===== Material for this task

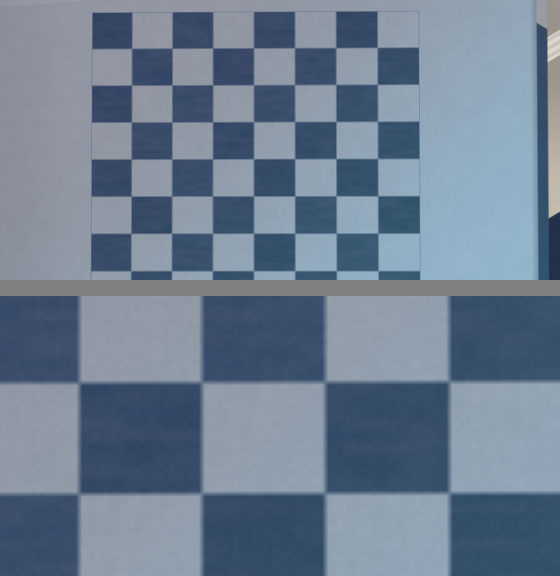
Top, the full canvas; bottom, a detail of the centre.
Write a Shadertoy shader that draws this pattern.

```glsl
float hash(vec2 p) {
    return fract(sin(dot(p, vec2(127.1, 311.7))) * 43758.5453);
}

float noise(vec2 p) {
    vec2 i = floor(p), f = fract(p);
    f = f * f * (3.0 - 2.0 * f);
    return mix(mix(hash(i), hash(i + vec2(1, 0)), f.x),
               mix(hash(i + vec2(0, 1)), hash(i + vec2(1, 1)), f.x), f.y);
}

// Soft step rising through an edge
float rise(float edge, float x) {
    return smoothstep(-0.004, 0.004, x - edge);
}

// Board coordinates in cells, with slight tilt, widening and lens bow
vec2 boardCells(vec2 p) {
    p.x = 0.913 + (p.x - 0.913) / (0.996 + 0.009 * p.y);
    p.y += 0.005 * (p.x - 0.913) * (1.0 - p.y);
    vec2 c = (p - vec2(0.327, 0.0417)) / vec2(0.1465, 0.1324);
    return c + vec2(0.0025, 0.0016) * c * (vec2(8, 7) - c);
}

// Coverage of the dark squares
float checker(vec2 c) {
    vec2 wave = abs(mod(c - 0.5, 2.0) - 1.0) - 0.5;
    vec2 side = clamp(wave / 0.025, -1.0, 1.0);
    vec2 inside = smoothstep(-0.02, 0.02, 4.0 - abs(c - 4.0));
    return (0.5 + 0.5 * side.x * side.y) * inside.x * inside.y;
}

// Room beyond the panel: wall, sloped moulding and a dark object below
vec3 room(vec2 p) {
    float slope = p.y + 0.6 * (p.x - 1.96);
    vec3 col = mix(vec3(0.60, 0.58, 0.55), vec3(0.76, 0.73, 0.67), smoothstep(0.2, 0.7, p.y));
    float moulding = rise(0.13, slope) * (1.0 - rise(0.22, slope));
    float groove = 0.05 * sin(slope * 210.0);
    col = mix(col, vec3(0.82, 0.80, 0.77) + groove, moulding);
    return mix(col, vec3(0.14, 0.19, 0.29), rise(0.78, slope));
}

void mainImage(out vec4 fragColor, in vec2 fragCoord) {
    vec2 p = fragCoord / iResolution.y;
    p.y = 1.0 - p.y;

    // Panel lit warm grey at upper left, cool blue at lower right
    float cool = smoothstep(0.45, 1.65, 0.55 * p.x + 0.6 * p.y);
    vec3 col = mix(vec3(0.57, 0.59, 0.635), vec3(0.575, 0.71, 0.80), cool);
    col -= 0.03 * (1.0 - smoothstep(0.0, 0.3, p.x));
    col += 0.025 * (1.0 - rise(0.025 - 0.075 * p.x, p.y));

    // Dark squares, each with a small tone shift and faint streaks
    vec2 cells = boardCells(p);
    vec3 ink = mix(vec3(0.22, 0.285, 0.405), vec3(0.215, 0.36, 0.45), cool);
    ink += 0.025 * (hash(floor(cells)) - 0.5);
    ink += vec3(0.04, 0.02, 0.02) * (noise(p * vec2(18, 70)) - 0.5);
    col = mix(col, ink, checker(cells));

    // Right edge of the panel: shaded lip, dark rail, pale corner cap
    float x = p.x - 0.007 * p.y;
    col = mix(col, col * 0.86, smoothstep(1.89, 1.912, x));
    vec3 rail = mix(vec3(0.21, 0.28, 0.39), vec3(0.19, 0.33, 0.44), p.y);
    rail = mix(vec3(0.60, 0.61, 0.64), rail, rise(0.09, p.y - 0.6 * (x - 1.93)));
    col = mix(col, rail, rise(1.916, x));
    col = mix(col, room(p), rise(1.954, x));

    // Sensor grain and soft mottling
    col += 0.018 * (noise(p * 170.0) - 0.5) + 0.012 * (noise(p * 25.0) - 0.5);
    fragColor = vec4(col, 1.0);
}
```
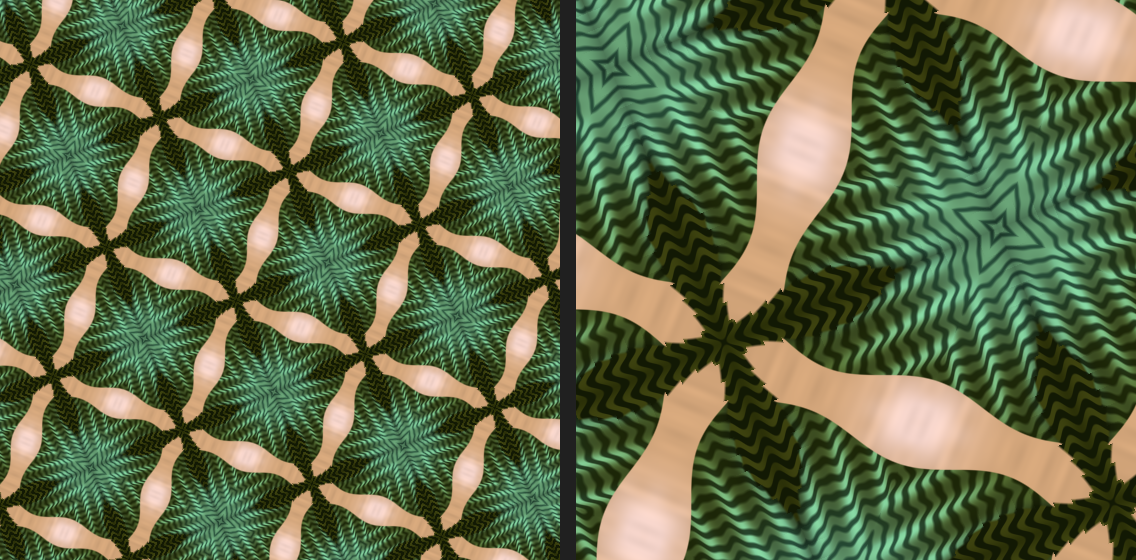
Left, the full canvas; right, a detail of the centre.
This pattern is drawn by a Shadertoy shader. Its source:

```glsl
// Tilted square lattice of peach petals and dark feather crosses over rippled green stripes.
#define CELLS 4.0
#define TILT 0.3920
#define NODE vec2(0.517, 0.694)
#define STRIPE_RATE 30.0
#define FLUTE_RATE 72.0
#define PEACH vec3(0.83, 0.65, 0.48)
#define BLUSH vec3(0.97, 0.84, 0.80)
#define TEAL vec3(0.44, 0.70, 0.53)
#define OLIVE vec3(0.33, 0.42, 0.18)
#define DARK vec3(0.10, 0.135, 0.02)

const float HALF_DIAGONAL = 0.70711;

float hash(vec2 p) {
    vec3 h = fract(vec3(p.xyx) * 0.1031);
    h += dot(h, h.yzx + 33.33);
    return fract((h.x + h.y) * h.z);
}

float noise(vec2 p) {
    vec2 i = floor(p), f = fract(p);
    f = f * f * (3.0 - 2.0 * f);
    return mix(mix(hash(i), hash(i + vec2(1, 0)), f.x),
               mix(hash(i + vec2(0, 1)), hash(i + vec2(1, 1)), f.x), f.y);
}

float fill(float dist, float soft) {
    return 1.0 - smoothstep(-soft, soft, dist);
}

// Turns a point about the cell centre into the sector around the +x arm.
vec2 foldQuarter(vec2 p) {
    if (abs(p.y) > abs(p.x)) p = vec2(p.y, -p.x);
    return p.x < 0.0 ? -p : p;
}

// Fluted green ground with star-shaped stripes around the cell centre.
vec3 stripedGround(vec2 p, float px) {
    float side = abs(p.y);
    float radius = length(p);
    float grow = smoothstep(0.02, 0.22, p.x);
    float lean = p.y / max(p.x, 0.001);
    float flutePos = (side - 0.16 * p.x) * FLUTE_RATE + 1.2 * lean * (1.0 - lean * lean);
    float flute = 0.5 + 0.5 * cos(flutePos);

    float d = p.x - 0.36 * side;
    d += grow * (0.011 * cos(flutePos + 0.8) + 0.004 * sin(side * 150.0));
    float phase = d * (STRIPE_RATE - 8.0 * d);
    float wave = abs(fract(phase) - 0.5);
    float thickness = mix(0.15, 0.24, smoothstep(0.08, 0.35, radius));
    float stripe = fill(wave - thickness, 0.05 + STRIPE_RATE * px);

    float core = 1.0 - smoothstep(0.10, 0.40, radius);
    float sheen = pow(flute, 2.0) * smoothstep(0.10, 0.22, radius)
                * (1.0 - smoothstep(0.38, 0.54, radius));
    vec3 light = mix(OLIVE, TEAL, clamp(core * 0.85 + sheen * 0.7, 0.0, 1.0));
    light *= 1.0 + 0.22 * sheen;
    light *= mix(1.0, 0.72 + 0.28 * flute, grow);
    vec3 shade = mix(DARK, vec3(0.13, 0.28, 0.21), clamp(core + 0.3 * sheen, 0.0, 1.0));
    return mix(light, shade, stripe * 0.92);
}

// Peach petal: along runs from its middle to the node, across is its width.
vec3 petalColour(float along, float across) {
    float grain = noise(vec2(along * 55.0, abs(across) * 9.0 + 4.0));
    float cloud = noise(vec2(along * 18.0 + 7.0, abs(across) * 24.0));
    float glow = exp(-along * along * 75.0 - across * across * 70.0);
    vec3 colour = mix(PEACH, BLUSH, clamp(glow * (0.75 + 0.5 * cloud), 0.0, 1.0));
    return colour * (0.95 + 0.09 * grain);
}

// Half width of the serrated feather at a distance from the node.
float featherWidth(float reach) {
    float width = mix(0.036, 0.070, smoothstep(0.06, 0.23, reach));
    width *= 1.0 - smoothstep(0.28, 0.49, reach);
    return width + 0.010 * (fract(reach * 23.0) - 0.5);
}

vec3 featherColour(float reach, float across) {
    float scales = sin(reach * 145.0 + 2.2 * cos(across * 95.0));
    float ridge = exp(-across * across * 1800.0);
    vec3 lit = mix(vec3(0.24, 0.26, 0.06), vec3(0.17, 0.19, 0.03), ridge);
    return mix(lit, DARK * 0.72, smoothstep(-0.55, 0.35, scales));
}

void mainImage(out vec4 fragColor, in vec2 fragCoord) {
    float px = CELLS / iResolution.y;

    // Lattice frame, then the diagonal frame of one cell
    vec2 q = (fragCoord / iResolution.y - NODE) * CELLS;
    float c = cos(TILT), s = sin(TILT);
    q = vec2(c * q.x - s * q.y, s * q.x + c * q.y);
    vec2 cell = fract(q) - 0.5;
    vec2 p = foldQuarter(vec2(cell.x + cell.y, cell.y - cell.x) * HALF_DIAGONAL);

    vec3 colour = stripedGround(p, px);

    // Petals on the cell edges, bent into a slight S
    float side = p.y < 0.0 ? -1.0 : 1.0;
    float along = (p.x - abs(p.y)) * HALF_DIAGONAL;
    float inward = 0.5 - (p.x + abs(p.y)) * HALF_DIAGONAL;
    float across = side * inward + 0.018 * sin(5.0 * along);
    float petalWidth = 0.081 + 0.027 * cos(along * 12.566);
    float petal = fill(abs(across) - petalWidth, px);
    colour = mix(colour, petalColour(along, across), petal);

    // Feather cross on the nodes, with a faint shadow on the ground
    float reach = HALF_DIAGONAL - p.x;
    float feather = abs(p.y) - featherWidth(reach);
    float shadow = fill(feather - 0.015, 0.035) * (1.0 - petal);
    colour *= 1.0 - 0.35 * shadow;
    float inReach = 1.0 - smoothstep(0.45, 0.48, reach);
    colour = mix(colour, featherColour(reach, p.y), fill(feather, px + 0.002) * inReach);

    fragColor = vec4(colour, 1.0);
}
```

==========

§ What the task requires:
Only a number is wanted: how many lines above include "fragColor"?

§ Answer box:
4